═══ Record extracts ═══

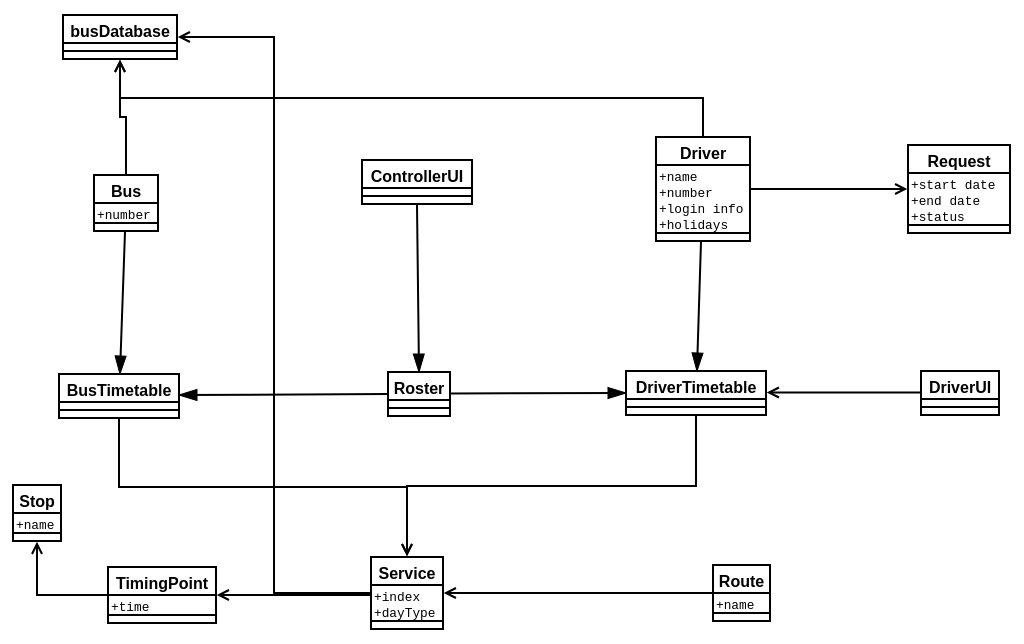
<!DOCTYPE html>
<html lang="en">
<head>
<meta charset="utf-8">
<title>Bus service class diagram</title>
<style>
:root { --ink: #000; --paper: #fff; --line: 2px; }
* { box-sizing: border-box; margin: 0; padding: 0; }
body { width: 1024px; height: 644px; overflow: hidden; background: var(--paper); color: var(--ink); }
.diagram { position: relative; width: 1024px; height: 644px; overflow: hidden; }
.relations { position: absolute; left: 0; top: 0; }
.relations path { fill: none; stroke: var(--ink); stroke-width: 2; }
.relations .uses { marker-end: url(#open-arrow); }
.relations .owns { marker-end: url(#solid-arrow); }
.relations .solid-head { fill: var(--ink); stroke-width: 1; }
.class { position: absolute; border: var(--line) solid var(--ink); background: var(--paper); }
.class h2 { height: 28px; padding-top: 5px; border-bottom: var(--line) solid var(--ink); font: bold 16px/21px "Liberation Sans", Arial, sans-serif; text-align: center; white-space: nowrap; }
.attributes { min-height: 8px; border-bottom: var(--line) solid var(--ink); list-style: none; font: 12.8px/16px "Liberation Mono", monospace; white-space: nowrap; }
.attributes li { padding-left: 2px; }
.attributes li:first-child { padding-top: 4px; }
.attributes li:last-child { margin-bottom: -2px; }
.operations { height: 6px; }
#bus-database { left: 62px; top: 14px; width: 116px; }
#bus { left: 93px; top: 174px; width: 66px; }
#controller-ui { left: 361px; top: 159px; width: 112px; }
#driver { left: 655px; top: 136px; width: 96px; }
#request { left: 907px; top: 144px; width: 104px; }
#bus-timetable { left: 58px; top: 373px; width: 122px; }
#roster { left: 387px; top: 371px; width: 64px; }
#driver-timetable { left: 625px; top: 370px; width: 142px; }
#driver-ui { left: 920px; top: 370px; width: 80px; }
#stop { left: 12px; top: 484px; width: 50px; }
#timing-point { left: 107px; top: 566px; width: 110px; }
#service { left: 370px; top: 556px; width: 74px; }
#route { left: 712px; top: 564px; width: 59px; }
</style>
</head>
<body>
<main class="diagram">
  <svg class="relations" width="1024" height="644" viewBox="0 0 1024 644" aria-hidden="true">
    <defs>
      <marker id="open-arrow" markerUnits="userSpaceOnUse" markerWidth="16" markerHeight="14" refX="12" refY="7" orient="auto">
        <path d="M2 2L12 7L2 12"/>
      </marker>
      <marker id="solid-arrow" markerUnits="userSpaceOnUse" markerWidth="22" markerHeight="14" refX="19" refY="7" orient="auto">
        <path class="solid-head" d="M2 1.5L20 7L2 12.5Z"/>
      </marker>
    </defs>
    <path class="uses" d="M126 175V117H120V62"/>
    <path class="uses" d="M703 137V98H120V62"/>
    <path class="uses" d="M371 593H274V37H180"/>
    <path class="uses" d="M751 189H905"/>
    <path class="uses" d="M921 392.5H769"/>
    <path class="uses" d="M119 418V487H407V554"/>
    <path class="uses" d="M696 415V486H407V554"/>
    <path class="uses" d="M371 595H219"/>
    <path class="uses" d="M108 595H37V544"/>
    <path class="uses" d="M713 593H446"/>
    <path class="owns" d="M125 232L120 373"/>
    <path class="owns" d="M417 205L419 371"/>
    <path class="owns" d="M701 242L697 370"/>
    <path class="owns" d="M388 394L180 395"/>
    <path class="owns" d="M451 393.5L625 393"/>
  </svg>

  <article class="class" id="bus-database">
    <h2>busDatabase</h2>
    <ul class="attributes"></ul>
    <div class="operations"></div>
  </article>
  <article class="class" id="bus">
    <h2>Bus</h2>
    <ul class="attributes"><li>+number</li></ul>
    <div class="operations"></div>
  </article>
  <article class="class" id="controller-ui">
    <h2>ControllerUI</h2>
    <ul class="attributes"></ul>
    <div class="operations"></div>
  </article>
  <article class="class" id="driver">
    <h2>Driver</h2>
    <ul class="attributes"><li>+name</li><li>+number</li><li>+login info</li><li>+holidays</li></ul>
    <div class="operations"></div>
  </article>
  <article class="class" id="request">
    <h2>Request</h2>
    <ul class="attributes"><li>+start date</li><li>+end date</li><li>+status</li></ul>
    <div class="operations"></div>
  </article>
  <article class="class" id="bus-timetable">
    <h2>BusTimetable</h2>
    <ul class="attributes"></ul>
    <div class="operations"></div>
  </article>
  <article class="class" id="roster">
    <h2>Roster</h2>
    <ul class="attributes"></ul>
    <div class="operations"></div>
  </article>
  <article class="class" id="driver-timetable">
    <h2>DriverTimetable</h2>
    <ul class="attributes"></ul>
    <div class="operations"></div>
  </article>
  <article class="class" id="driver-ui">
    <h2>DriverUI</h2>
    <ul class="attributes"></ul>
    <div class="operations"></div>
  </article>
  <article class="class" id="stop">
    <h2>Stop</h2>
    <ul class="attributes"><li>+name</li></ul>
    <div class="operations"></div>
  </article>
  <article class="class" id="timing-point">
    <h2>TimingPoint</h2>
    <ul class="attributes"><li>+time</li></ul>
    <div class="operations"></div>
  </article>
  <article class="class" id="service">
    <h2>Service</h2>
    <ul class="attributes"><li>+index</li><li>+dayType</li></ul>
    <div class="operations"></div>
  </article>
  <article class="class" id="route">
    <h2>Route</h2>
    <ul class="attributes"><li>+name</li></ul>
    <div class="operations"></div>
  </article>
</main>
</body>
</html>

═══

- Goal of the exercise
Show all lines above holding the word "marker".

- Answer to this problem
.relations .uses { marker-end: url(#open-arrow); }
.relations .owns { marker-end: url(#solid-arrow); }
      <marker id="open-arrow" markerUnits="userSpaceOnUse" markerWidth="16" markerHeight="14" refX="12" refY="7" orient="auto">
      </marker>
      <marker id="solid-arrow" markerUnits="userSpaceOnUse" markerWidth="22" markerHeight="14" refX="19" refY="7" orient="auto">
      </marker>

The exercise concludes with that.